I recalled how back in school days, I have friends who will also take time to beautify their notes with like a whole pencil case of colour markers (hahaha) and write their notes in a certain font (dunno if anyone gets it? hahaha). But honestly, students these days have levelled up so much in the aesthetics department. I feel like I’m looking at art pieces 🙂

(yes I secretly have a lot to say on this topic)

I used to colour-code my notes (sticking to max about 5 colours) for ease of reference but I have settled into a comfortable routine of using mostly pencil for my Korean and Japanese notes (mostly vocab these days), but I do use a couple of colours for Thai/Russian, where I am just starting out and I find a couple of colours useful.

On aesthetics – I do admit that when I take photos for social media / this blog, I do (pretentiously) find some props and arrange my stationery neatly. (duh, I don’t actually study with random props like my camera lying flat next to my book, with dried flowers and dunno what other rubbish). I don’t think anyone will deliberately spend effort on their notes for the gram (and not just due to personal style), cos that’s really another level.

So if you are wondering why I haven’t exactly shared how I take notes, it’s because the gist of this post is find a method that you are comfortable with and fits your objectives. 🙂

hahahaha ok I will write a separate post on how I do language notetaking.

Till next time!

2 In Japanese learning journey (:/ Japanese Textbook Reviews

[Review] Tuttle’s Basic Japanese

I… cannot decide how I feel about this book and this is quite a rare occurrence because usually I’m quite clear about how I feel about a textbook! Let’s get into the review proper.

This basic Japanese book appears to be more suitable for someone who has some basic knowledge of the Japanese writing system as it completely skips the usual hiragana / kanatana table. I’m quite used to most beginner textbook having at least one chapter dedicated to the Japanese writing system (or even just having the tables) so this is rather unusual. That said, Chapter 1 essentially introduces the Japanese pronunciation, rhythm, syllable, voicing, vowels, consonants etc which to me was rather strange cos… why have these basic information and yet not introduce the writing system?!

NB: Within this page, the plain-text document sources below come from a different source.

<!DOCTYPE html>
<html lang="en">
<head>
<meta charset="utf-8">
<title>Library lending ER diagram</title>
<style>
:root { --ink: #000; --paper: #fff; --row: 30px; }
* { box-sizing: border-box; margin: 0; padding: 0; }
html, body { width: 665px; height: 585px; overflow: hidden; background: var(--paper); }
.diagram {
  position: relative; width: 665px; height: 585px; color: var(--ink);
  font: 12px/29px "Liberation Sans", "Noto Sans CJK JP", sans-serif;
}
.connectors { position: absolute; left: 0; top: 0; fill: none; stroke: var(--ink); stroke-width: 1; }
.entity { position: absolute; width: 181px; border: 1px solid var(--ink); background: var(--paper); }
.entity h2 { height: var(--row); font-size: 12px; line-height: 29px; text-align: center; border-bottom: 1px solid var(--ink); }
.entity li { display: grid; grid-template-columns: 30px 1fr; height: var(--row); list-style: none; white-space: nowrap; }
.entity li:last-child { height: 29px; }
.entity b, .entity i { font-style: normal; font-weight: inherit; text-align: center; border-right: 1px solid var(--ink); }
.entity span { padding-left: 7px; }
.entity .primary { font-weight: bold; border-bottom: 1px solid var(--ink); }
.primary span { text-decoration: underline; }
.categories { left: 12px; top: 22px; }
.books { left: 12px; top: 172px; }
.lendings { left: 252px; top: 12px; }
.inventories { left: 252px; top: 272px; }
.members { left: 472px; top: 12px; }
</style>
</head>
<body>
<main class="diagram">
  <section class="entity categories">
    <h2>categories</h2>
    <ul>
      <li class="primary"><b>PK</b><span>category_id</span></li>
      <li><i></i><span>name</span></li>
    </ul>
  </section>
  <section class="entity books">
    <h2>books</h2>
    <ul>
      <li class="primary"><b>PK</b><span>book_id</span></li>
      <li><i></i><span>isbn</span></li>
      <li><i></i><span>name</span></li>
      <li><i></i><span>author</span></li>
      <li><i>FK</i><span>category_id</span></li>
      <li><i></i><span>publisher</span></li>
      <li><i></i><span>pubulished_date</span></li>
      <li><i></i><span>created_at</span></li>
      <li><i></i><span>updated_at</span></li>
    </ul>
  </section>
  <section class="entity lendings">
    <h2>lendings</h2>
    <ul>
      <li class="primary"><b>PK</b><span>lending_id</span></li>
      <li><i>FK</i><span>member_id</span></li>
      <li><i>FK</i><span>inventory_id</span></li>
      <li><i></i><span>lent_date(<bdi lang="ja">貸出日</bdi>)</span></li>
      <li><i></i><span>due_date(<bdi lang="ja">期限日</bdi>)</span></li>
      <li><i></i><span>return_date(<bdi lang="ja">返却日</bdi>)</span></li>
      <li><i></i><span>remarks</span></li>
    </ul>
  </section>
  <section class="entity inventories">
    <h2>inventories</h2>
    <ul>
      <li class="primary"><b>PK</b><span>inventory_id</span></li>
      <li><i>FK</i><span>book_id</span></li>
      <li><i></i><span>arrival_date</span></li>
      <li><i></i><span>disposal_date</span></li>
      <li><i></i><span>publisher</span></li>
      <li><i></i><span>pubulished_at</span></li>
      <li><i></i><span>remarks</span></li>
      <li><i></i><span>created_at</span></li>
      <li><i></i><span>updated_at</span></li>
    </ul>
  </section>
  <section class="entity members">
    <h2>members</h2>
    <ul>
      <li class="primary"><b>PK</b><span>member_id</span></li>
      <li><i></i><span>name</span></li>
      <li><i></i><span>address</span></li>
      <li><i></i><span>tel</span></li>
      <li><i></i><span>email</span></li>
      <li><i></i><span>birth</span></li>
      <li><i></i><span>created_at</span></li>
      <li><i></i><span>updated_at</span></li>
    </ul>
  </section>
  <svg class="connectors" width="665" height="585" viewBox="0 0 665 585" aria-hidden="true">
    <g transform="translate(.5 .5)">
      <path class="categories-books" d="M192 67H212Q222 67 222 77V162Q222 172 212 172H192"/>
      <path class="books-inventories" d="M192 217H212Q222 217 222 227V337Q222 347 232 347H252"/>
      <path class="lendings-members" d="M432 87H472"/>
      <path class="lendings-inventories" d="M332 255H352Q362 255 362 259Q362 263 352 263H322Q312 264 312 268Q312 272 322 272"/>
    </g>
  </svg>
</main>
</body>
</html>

Chapter one also started out with some basic dialogue and basic vocabulary which is written in hiragana, katakana and kanji (without furigana). Ok, I can deal with that, it’s authentic and how Japanese should be written. But why kanji without furigana? …. and WHY ROMANISATION. The whole book uses romanisation which… personally I find an eyesore. I would way rather see furigana on the kanji! It also does not help by romanising Kanji – e.g. 息子 is just romanised as musuko. As a beginner how would I know if 息 is read as mu or musu?

Fine, as a learner, I can ignore the romanisation if I need to (and I still think you should). Although it’s terrible that the romanisation is in bold so naturally your eyeballs are drawn to it. Also, in the explanations, the book uses the romanisation ONLY. Which to me is a huge turn-off and a nono. Because in this case, I see it as an encouragement to rely on romanisation, and romanisation is no longer an “aid” to help you to read the actual Japanese characters.

And at this point, I don’t quite know how to review this book anymore.

Which is a real pity. Because I do think that this point offers quite good structured lessons and detailed explanations of the grammar points, with decent (doable) exercises for the self-learners.

Overall thoughts

What I like:

  • Use of hiragana, katagana and kanji right at the start
  • decently structured lessons and explanations of grammar points

What can be improved:

  • Reduce the reliance of romanisation – either leave it out after 2-3 chapters, or STOP bolding it
  • Stop using romanisation only in the explanations